> _EXERCISE OBJECTIVE_
Pull each line with the string "hash" from the entries.

Rendered images with source text

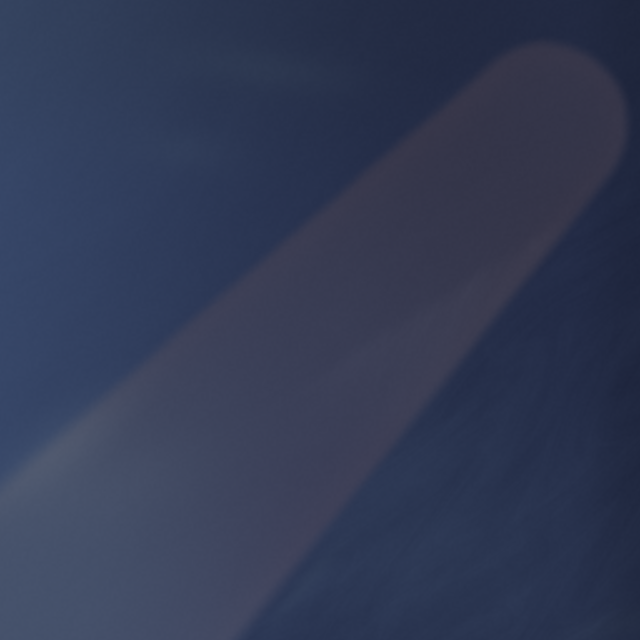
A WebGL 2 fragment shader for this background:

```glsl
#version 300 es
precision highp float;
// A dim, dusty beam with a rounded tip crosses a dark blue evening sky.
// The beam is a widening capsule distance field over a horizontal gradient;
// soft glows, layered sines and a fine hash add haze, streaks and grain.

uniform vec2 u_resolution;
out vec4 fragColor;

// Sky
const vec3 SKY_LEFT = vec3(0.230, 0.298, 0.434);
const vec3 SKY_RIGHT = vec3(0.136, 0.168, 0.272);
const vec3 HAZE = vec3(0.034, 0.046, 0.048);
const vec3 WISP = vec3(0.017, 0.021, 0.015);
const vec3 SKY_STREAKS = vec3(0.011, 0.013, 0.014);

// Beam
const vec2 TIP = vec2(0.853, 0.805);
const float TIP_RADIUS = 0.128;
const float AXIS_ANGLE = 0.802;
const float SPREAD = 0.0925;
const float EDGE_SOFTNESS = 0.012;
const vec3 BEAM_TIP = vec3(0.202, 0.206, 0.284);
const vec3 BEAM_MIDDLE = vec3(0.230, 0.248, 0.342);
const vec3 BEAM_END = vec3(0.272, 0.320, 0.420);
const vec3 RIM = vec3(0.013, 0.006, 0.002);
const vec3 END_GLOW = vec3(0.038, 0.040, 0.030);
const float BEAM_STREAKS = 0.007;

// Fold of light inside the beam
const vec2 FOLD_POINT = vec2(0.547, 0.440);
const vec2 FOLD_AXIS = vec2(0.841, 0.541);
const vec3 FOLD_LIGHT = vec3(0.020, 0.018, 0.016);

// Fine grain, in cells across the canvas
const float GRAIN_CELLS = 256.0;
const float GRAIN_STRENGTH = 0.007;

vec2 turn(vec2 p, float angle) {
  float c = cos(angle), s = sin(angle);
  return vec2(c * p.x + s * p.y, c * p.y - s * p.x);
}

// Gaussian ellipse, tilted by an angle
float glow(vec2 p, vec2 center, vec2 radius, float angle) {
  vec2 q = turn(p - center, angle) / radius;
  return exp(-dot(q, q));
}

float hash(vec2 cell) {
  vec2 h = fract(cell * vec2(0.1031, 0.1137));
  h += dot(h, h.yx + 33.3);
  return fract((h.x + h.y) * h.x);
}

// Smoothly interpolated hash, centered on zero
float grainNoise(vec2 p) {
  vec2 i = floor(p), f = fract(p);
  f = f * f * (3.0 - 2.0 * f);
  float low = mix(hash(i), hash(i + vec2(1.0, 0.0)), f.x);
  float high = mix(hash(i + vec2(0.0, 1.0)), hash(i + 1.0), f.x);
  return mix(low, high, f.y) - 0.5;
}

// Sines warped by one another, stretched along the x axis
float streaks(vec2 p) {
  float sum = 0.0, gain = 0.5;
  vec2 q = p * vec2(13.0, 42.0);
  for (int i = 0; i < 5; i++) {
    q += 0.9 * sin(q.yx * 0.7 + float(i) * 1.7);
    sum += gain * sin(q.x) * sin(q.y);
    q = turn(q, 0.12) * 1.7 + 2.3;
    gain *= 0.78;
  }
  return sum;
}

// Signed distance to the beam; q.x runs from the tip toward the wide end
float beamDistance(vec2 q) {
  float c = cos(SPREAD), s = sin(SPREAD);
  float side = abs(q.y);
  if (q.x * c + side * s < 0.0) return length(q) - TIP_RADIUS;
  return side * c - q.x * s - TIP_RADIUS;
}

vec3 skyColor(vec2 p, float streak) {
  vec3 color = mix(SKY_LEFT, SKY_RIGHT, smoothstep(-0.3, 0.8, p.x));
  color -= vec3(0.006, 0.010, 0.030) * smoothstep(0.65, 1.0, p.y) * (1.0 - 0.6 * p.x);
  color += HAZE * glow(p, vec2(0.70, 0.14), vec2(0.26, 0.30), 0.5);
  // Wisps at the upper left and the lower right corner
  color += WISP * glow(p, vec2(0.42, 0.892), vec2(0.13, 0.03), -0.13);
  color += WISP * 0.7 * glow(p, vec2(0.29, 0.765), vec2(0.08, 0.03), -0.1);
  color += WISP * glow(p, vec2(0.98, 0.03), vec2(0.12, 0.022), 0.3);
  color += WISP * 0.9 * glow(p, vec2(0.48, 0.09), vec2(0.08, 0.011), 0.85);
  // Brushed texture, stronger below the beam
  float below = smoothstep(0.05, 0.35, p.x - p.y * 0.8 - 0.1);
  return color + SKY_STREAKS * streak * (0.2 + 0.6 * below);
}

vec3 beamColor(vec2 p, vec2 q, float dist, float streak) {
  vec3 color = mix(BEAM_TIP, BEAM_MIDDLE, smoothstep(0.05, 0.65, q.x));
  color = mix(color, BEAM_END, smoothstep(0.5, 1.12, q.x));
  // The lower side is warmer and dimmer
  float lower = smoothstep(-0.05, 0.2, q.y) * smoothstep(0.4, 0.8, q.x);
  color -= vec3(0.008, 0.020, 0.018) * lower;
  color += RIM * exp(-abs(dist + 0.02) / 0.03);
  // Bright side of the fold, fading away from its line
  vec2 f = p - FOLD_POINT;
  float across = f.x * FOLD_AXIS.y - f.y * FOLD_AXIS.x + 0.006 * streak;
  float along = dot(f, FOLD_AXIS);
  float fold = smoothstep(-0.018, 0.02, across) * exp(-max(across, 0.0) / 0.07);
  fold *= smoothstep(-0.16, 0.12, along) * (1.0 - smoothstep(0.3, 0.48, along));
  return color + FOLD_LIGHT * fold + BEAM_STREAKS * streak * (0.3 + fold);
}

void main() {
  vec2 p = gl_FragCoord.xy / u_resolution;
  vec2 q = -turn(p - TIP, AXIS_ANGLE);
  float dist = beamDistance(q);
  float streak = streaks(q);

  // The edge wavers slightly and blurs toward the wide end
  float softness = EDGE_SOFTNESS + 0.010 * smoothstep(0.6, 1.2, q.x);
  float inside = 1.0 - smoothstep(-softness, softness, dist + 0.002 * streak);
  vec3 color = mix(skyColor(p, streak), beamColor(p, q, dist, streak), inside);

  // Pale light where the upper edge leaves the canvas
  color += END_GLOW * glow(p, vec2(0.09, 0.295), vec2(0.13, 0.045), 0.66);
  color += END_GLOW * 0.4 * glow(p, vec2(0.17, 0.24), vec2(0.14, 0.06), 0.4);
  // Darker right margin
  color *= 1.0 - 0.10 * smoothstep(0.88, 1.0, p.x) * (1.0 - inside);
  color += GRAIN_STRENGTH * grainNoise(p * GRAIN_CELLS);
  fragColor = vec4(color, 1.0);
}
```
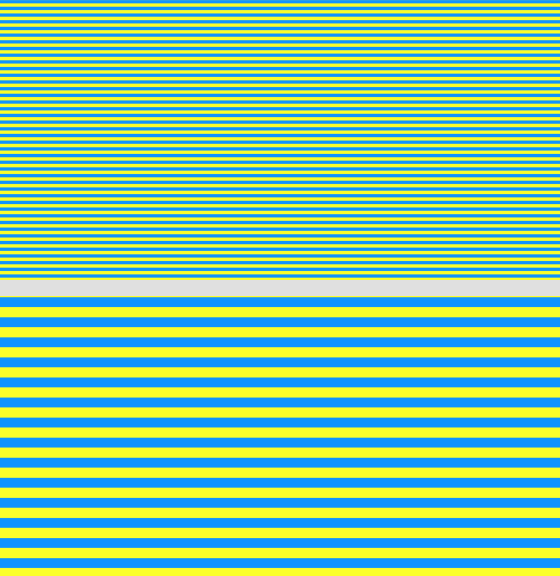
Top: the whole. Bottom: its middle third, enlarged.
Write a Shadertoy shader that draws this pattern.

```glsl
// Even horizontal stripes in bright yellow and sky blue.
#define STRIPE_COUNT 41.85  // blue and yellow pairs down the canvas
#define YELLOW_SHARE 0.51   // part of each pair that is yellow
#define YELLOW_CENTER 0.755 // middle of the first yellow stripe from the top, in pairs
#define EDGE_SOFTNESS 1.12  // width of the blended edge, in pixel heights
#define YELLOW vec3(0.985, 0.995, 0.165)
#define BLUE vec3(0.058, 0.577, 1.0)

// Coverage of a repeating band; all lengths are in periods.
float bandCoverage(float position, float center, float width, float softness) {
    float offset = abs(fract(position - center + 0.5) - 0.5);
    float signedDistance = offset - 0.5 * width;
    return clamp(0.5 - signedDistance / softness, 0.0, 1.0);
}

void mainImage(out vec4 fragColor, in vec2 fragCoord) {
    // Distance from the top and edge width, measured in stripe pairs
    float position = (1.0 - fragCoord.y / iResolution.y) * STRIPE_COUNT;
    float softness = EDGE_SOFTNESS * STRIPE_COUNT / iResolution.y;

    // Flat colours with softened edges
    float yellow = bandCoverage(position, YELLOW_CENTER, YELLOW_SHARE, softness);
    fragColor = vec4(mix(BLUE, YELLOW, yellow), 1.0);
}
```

> _SOLUTION TO THIS EXERCISE_
// soft glows, layered sines and a fine hash add haze, streaks and grain.
float hash(vec2 cell) {
// Smoothly interpolated hash, centered on zero
  float low = mix(hash(i), hash(i + vec2(1.0, 0.0)), f.x);
  float high = mix(hash(i + vec2(0.0, 1.0)), hash(i + 1.0), f.x);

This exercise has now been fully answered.